**YOUR INSTRUCTIONS**
Below are some records; find each line that carries the word "inResults" and copy it.
- Opening Delimiter -
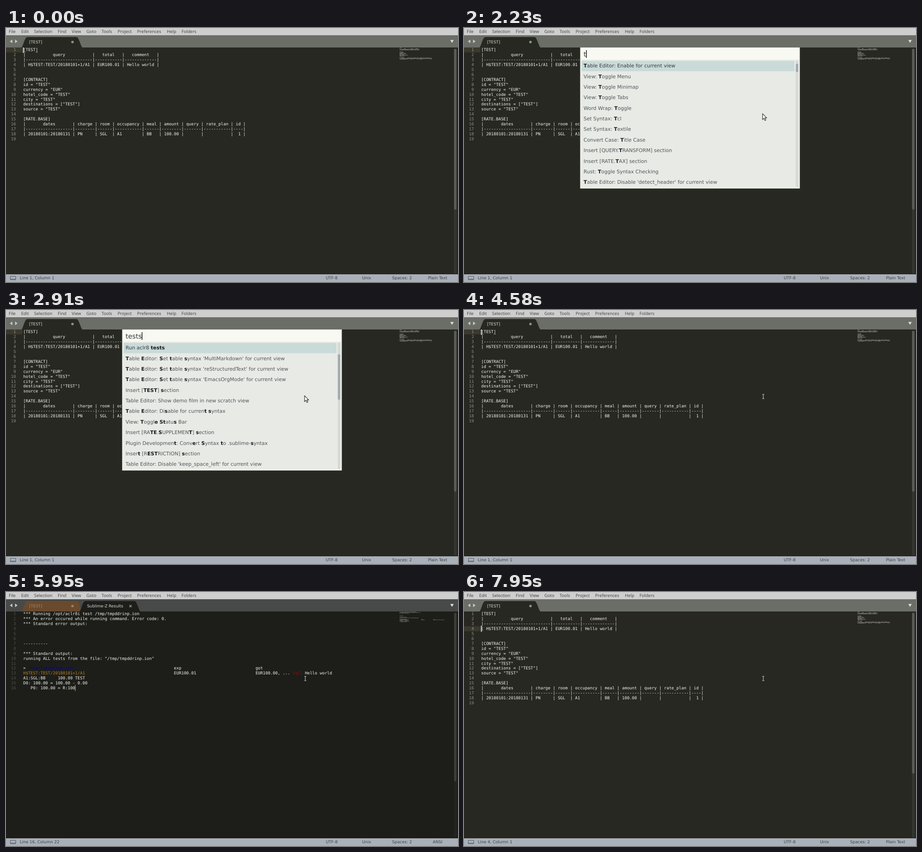
These frames come from a looping animation (998x561 px, 8000 ms). An HTML page:

```html
<!DOCTYPE html>
<html lang="en">
<head>
<meta charset="utf-8">
<title>Editor test run</title>
<style>
  html, body { margin: 0; width: 100%; height: 100%; overflow: hidden; background: #272822; }
  svg { display: block; width: 998px; height: 561px; }
  text { white-space: pre; font-family: "DejaVu Sans", sans-serif; text-rendering: geometricPrecision; }
  .menu { font: 9.5px "Noto Sans", sans-serif; fill: #454545; }
  .code, .num { font: 9.07px "DejaVu Sans Mono", monospace; fill: #f4f4ee; }
  .num { fill: #8f908a; text-anchor: end; }
  .dim .num { fill: #54504a; }
  .tab { font-size: 8.85px; fill: #dcdcd6; }
  .status { font-size: 9px; fill: #3c4046; }
  .item { font-size: 11.03px; fill: #50575a; }
  .item.on { fill: #363a44; }
  .item tspan { font-weight: bold; fill: #191b1d; }
  .keys { font-size: 8.8px; fill: #82908f; }
  .query { font-size: 14.7px; fill: #363636; }
</style>
</head>
<body>
<svg id="stage" viewBox="0 0 998 561"></svg>
<script>
const LOOP = 8000, LINE = 10.92, CHAR = 5.46, LEFT = 38, TOP = 43, ROW = 23.36;

const dashes = header => header.replace(/[^|]/g, '-');
const queryHead = '|           query           |   total   |   comment   |';
const rateHead = '|       dates       | charge | room | occupancy | meal | amount | query | rate_plan | id |';
const sourceLines = [
  '[TEST]', queryHead, dashes(queryHead),
  '| H$TEST:TEST/20180101+1/A1 | EUR100.01 | Hello world |',
  '', '', '[CONTRACT]', 'id = "TEST"', 'currency = "EUR"', 'hotel_code = "TEST"',
  'city = "TEST"', 'destinations = ["TEST"]', 'source = "TEST"', '',
  '[RATE.BASE]', rateHead, dashes(rateHead),
  '| 20180101:20180131 | PN     | SGL  | A1        | BB   | 100.00 |       |           |  1 |', ''
];
const resultLines = [
  '*** Running /opt/aclr8i test /tmp/tmpddrinp.ion',
  '*** An error occured while running command. Error code: 0.',
  '*** Standard error output:', '', '', '', '----------', '',
  '*** Standard output:', 'running ALL tests from the file: "/tmp/tmpddrinp.ion"', '',
  '> /tmp/tmpddrinp.ion'.padEnd(61) + 'exp'.padEnd(33) + 'got',
  'H$TEST:TEST/20180101+1/A1'.padEnd(61) + 'EUR100.01'.padEnd(33) + 'EUR100.00, ... fail Hello world',
  'A1:SGL:BB     100.00 TEST', 'D0: 100.00 = 100.00 - 0.00', '   P0: 100.00 = R:100'
];
const resultColors = [
  [/\/tmp\/\S+(?= +exp)/, '#0000b4'], [/^H\$\S+/, '#b5832a'], [/fail/, '#8a1010']
];

// Asterisks mark the matched letters.
const lists = {
  all: {
    items: ['CSV: Justify columns', 'CSV: Select column', 'CSV: Set delimiter',
      'CSV: Sort Column (Ascending)', 'CSV: Sort Column (Descending)',
      'CSV: Sort Current Column (Ascending)', 'CSV: Sort Current Column (Descending)',
      'CSV: Sort by column (Ascending)', 'CSV: Sort by column (Descending)',
      'CSV: Use First Row As Header', 'Changelog', 'Check aclr8 version'],
    keys: { 0: 'Ctrl+,,', 1: 'Ctrl+,, s', 7: 'Ctrl+,, Up', 8: 'Ctrl+,, Down' },
    selected: 11, y: 70.8, thumb: [90, 18]
  },
  one: {
    items: ['*T*able Editor: Enable for current view', 'View: *T*oggle Menu',
      'View: *T*oggle Minimap', 'View: *T*oggle Tabs', 'Word Wrap: *T*oggle',
      'Set Syntax: *T*cl', 'Set Syntax: *T*extile', 'Convert Case: *T*itle Case',
      'Insert [QUERY.*T*RANSFORM] section', 'Insert [RATE.*T*AX] section',
      'Rust: *T*oggle Syntax Checking',
      "*T*able Editor: Disable 'detect_header' for current view"],
    keys: {}, selected: 0, y: 72.2, thumb: [79, 18]
  },
  word: {
    items: ['Run aclr8 *tests*',
      ...['MultiMarkdown', 'reStructuredText', 'EmacsOrgMode'].map(name =>
        `*T*able *E*ditor: *S*et *t*able *s*yntax '${name}' for current view`),
      'Insert [*TEST*] *s*ection', 'Table Editor: Show demo film in new scratch view',
      '*T*able *E*ditor: Di*s*able for curren*t* *s*yntax',
      'View: *T*oggl*e* *St*atu*s* Bar', 'Insert [RA*TE*.*S*UPPLEMEN*T*] *s*ection',
      'Plugin Developmen*t*: Conv*e*rt *S*yntax *t*o .sublime-*s*yntax',
      'Inser*t* [R*EST*RICTION] *s*ection',
      "Table Editor: Disable 'keep_space_left' for current view"],
    keys: {}, selected: 0, y: 72.2, thumb: [98, 100]
  }
};

const rect = (x, y, w, h, fill, extra = '') =>
  `<rect x="${x}" y="${y}" width="${w}" height="${h}" fill="${fill}" ${extra}/>`;
const text = (cls, x, y, body, extra = '') =>
  `<text class="${cls}" x="${x}" y="${y}" ${extra}>${body}</text>`;
const path = (d, fill, extra = '') => `<path d="${d}" fill="${fill}" ${extra}/>`;

const tabShape = (x, w) =>
  `M${x} 43C${x + 4} 41 ${x + 7} 20 ${x + 13} 20H${x + w - 13}C${x + w - 8} 20 ${x + w - 4} 41 ${x + w} 43Z`;

function paint(line) {
  for (const [pattern, color] of resultColors)
    line = line.replace(pattern, match => `<tspan fill="${color}">${match}</tspan>`);
  return line;
}

function page(lines, format = line => line) {
  return lines.map((line, i) => {
    const y = 51.3 + i * LINE;
    return text('num', 22, y, i + 1) + text('code', LEFT, y, format(line));
  }).join('');
}

function minimap(lines, opacity) {
  const marks = lines.flatMap((line, i) => [...line.matchAll(/\S+/g)].map(m =>
    rect(869 + m.index * 0.79, 43.6 + i * 1.46, m[0].length * 0.79, 0.9, '#f0f0ea')));
  return `<g opacity="${opacity}">${marks.join('')}</g>`;
}

function tabBar(color) {
  const arrows = path('M14 25.5V33.5L8.5 29.5ZM20 25.5V33.5L25.5 29.5Z', '#c6c8c4');
  return rect(0, 16, 998, 27, color) + arrows + path('M981 26.5H988.6L984.8 32.8Z', '#e2e3e0');
}

function scrollbar(height, thumb, track) {
  return rect(989, 46, 6, 496, track, 'rx="2"') + rect(989.4, 46, 5.2, height, thumb, 'rx="2"');
}

function editor() {
  return `<g id="editor">${rect(0, 43, 998, 501, '#272822')}${tabBar('#6b6e67')}
    ${path(tabShape(34, 135), '#272822')}${text('tab', 51, 33.8, '[TEST]')}
    <circle cx="146.8" cy="31" r="2.8" fill="#90918c"/>
    ${rect(0, TOP, 36, LINE, '#3b392e', 'id="rowMark"')}${page(sourceLines)}
    <g id="brackets">${rect(38, 53, 5, 0.8, '#b8b8b0')}${rect(65.5, 53, 5, 0.8, '#b8b8b0')}</g>
    ${minimap(sourceLines, 0.5)}${scrollbar(355, '#5b5c58', '#34352f')}</g>`;
}

function results() {
  return `<g id="results" class="dim">${rect(0, 43, 998, 501, '#1d1e19')}${tabBar('#474a49')}
    ${path(tabShape(34, 135), '#6a4a2d')}
    ${text('tab', 51, 33.8, '[TEST]', 'style="fill:#a2886c"')}
    <circle cx="146.8" cy="31" r="2.8" fill="#94816c"/>
    ${path(tabShape(162, 135), '#1d1e19')}${text('tab', 179, 33.8, 'Sublime-Z Results')}
    ${path('M272.5 28.7L277.3 33.5M277.3 28.7L272.5 33.5', 'none', 'stroke="#a5a6a2" stroke-width="1.3"')}
    ${page(resultLines, paint)}${minimap(resultLines, 0.4)}${scrollbar(372, '#3d3e3a', '#23241f')}</g>`;
}

function listView(name) {
  const { items, keys, selected, y, thumb } = lists[name];
  const rows = items.map((item, i) => {
    const top = y + i * ROW;
    const on = i === selected;
    const label = item.replace(/\*(.+?)\*/g, '<tspan>$1</tspan>');
    const first = i === 0;
    const key = keys[i] ? text('keys', first ? 690 : 725.5, top + 13.4, keys[i],
      first ? '' : 'text-anchor="end"') : '';
    return (on ? rect(260, top + 0.5, 469.5, ROW - 0.6, '#c9dad8') : '') +
      text('item' + (on ? ' on' : ''), 264, top + 15.1, label) + key;
  });
  return `<g id="list-${name}">${rows.join('')}${rect(732.5, 72, 5.6, 279, '#d6d9d4', 'rx="2"')}
    ${rect(732.7, thumb[0], 5.2, thumb[1], '#a3aab0', 'rx="1.5"')}</g>`;
}

function palette() {
  return `<g id="palette">${rect(256.5, 43, 485, 311.5, '#eff1ec')}
    ${rect(258.5, 45, 481, 25, '#f8f9f2')}${rect(258.5, 70, 481, 282, '#e7eae5')}
    ${text('query', 264, 62.8, '', 'id="query"')}
    <g clip-path="url(#listBox)">${Object.keys(lists).map(listView).join('')}</g></g>`;
}

const menu = { File: 6, Edit: 33.5, Selection: 62, Find: 114.3, View: 145, Goto: 177.6,
  Tools: 211, Project: 246.6, Preferences: 289.6, Help: 355.3, Folders: 387.6 };

document.getElementById('stage').innerHTML = `
  <clipPath id="listBox">${rect(257, 72, 484, 279.4, '#fff')}</clipPath>
  ${rect(0, 0, 998, 16, '#cecece')}
  ${Object.entries(menu).map(([name, x]) => text('menu', x, 11.3, name)).join('')}
  ${editor()}${results()}${palette()}
  ${rect(0, 0, 1.6, 12, '#fff', 'id="caret"')}
  ${rect(0, 544, 998, 17, '#a9b0b9')}
  ${path('M9.5 548.5H21.5V556H9.5ZM9.5 554.6H21.5', 'none', 'stroke="#555a60"')}
  ${text('status', 30.5, 555.2, '', 'id="position"')}${text('status', 706, 555.2, 'UTF-8')}
  ${text('status', 786, 555.2, 'Unix')}${text('status', 852.6, 555.2, 'Spaces: 2')}
  ${text('status', 953, 555.2, '', 'id="syntax" text-anchor="middle"')}
  <g id="arrow">${path('M659.3 189.3V202.2L662.2 199.4L664.3 204.3L666.5 203.3L664.4 198.6H668.3Z',
    '#fff', 'stroke="#222" stroke-width="1.1"')}</g>
  <g id="beam">${path('M658.6 186.3H660.4L660.8 186.8L661.2 186.3H663M660.8 186.8V195.4M658.6 195.9H660.4L660.8 195.4L661.2 195.9H663',
    'none', 'stroke="#e6e6e0" stroke-width="1"')}</g>`;

const el = id => document.getElementById(id);
const at = (track, t) => track.findLast(([start]) => start <= t)[1];
const show = (id, on) => el(id).setAttribute('visibility', on ? 'inherit' : 'hidden');
const set = (id, attrs) => Object.entries(attrs).forEach(([k, v]) => el(id).setAttribute(k, v));

const viewTrack = [[0, 'editor'], [490, 'palette'], [4580, 'editor'], [4750, 'results'], [6980, 'editor']];
const lineTrack = [[0, 1], [7590, 2], [7780, 3], [7950, 4]];
const queryTrack = [[0, ''], [2230, 't'], [2320, 'te'], [2520, 'tes'], [2710, 'test'], [2910, 'tests']];
const advances = [0, 0.392, 1.007, 1.528, 1.92, 2.441];
const fade = (from, to, a, b) => [0, 1, 2].map(i =>
  [from + (to - from) * i / 2, a + (b - a) * (i + 1) / 3]);
const out = (from, to) => fade(from, to, 1, 0);
const back = (from, to) => fade(from, to, 0, 1);
const blinkTrack = [[0, 1], ...out(130, 220), [490, 1], ...out(1000, 1080), ...back(1620, 1740),
  [2170, 0.66], [2230, 1], ...out(3450, 3570), ...back(3980, 4200), [4580, 1],
  ...out(5250, 5380), ...back(5830, 5950), ...out(6440, 6530), [6980, 1], [7460, 0.6], [7590, 1]];

function caretBox(view, line, typed) {
  if (view === 'palette')
    return { x: 263.8 + advances[typed.length] * 14.7, y: 49, width: 1.5, height: 17, fill: '#111' };
  const inResults = view === 'results';
  const top = TOP + (line - 1) * LINE;
  const y = Math.max(TOP, top - 1.3);
  return { x: inResults ? LEFT + 21 * CHAR - 0.4 : 37.5, y, width: inResults ? 1.2 : 1.6,
    height: top + 12 - y, fill: inResults ? '#e0a050' : '#fff' };
}

function draw(t) {
  const view = at(viewTrack, t), typed = at(queryTrack, t);
  const inResults = view === 'results', inPalette = view === 'palette';
  const line = inResults ? 16 : at(lineTrack, t);
  const list = typed.length > 2 ? 'word' : typed ? 'one' : 'all';
  show('editor', !inResults);
  show('results', inResults);
  show('palette', inPalette);
  show('arrow', inPalette);
  show('beam', t >= 4580);
  show('brackets', view === 'editor' && line === 1);
  for (const name in lists)
    el('list-' + name).setAttribute('display', name === list ? 'inline' : 'none');
  set('rowMark', { y: TOP + (line - 1) * LINE });
  set('caret', { ...caretBox(view, line, typed), opacity: at(blinkTrack, t) });
  el('query').textContent = typed;
  el('position').textContent = `Line ${line}, Column ${inResults ? 22 : 1}`;
  el('syntax').textContent = inResults ? 'ANSI' : 'Plain Text';
}

const start = performance.now();
function tick() {
  draw((performance.now() - start) % LOOP);
  requestAnimationFrame(tick);
}
tick();
</script>
</body>
</html>
```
- Closing Delimiter -
**RESPONSE AREA**
  const inResults = view === 'results';
  return { x: inResults ? LEFT + 21 * CHAR - 0.4 : 37.5, y, width: inResults ? 1.2 : 1.6,
    height: top + 12 - y, fill: inResults ? '#e0a050' : '#fff' };
  const inResults = view === 'results', inPalette = view === 'palette';
  const line = inResults ? 16 : at(lineTrack, t);
  show('editor', !inResults);
  show('results', inResults);
  el('position').textContent = `Line ${line}, Column ${inResults ? 22 : 1}`;
  el('syntax').textContent = inResults ? 'ANSI' : 'Plain Text';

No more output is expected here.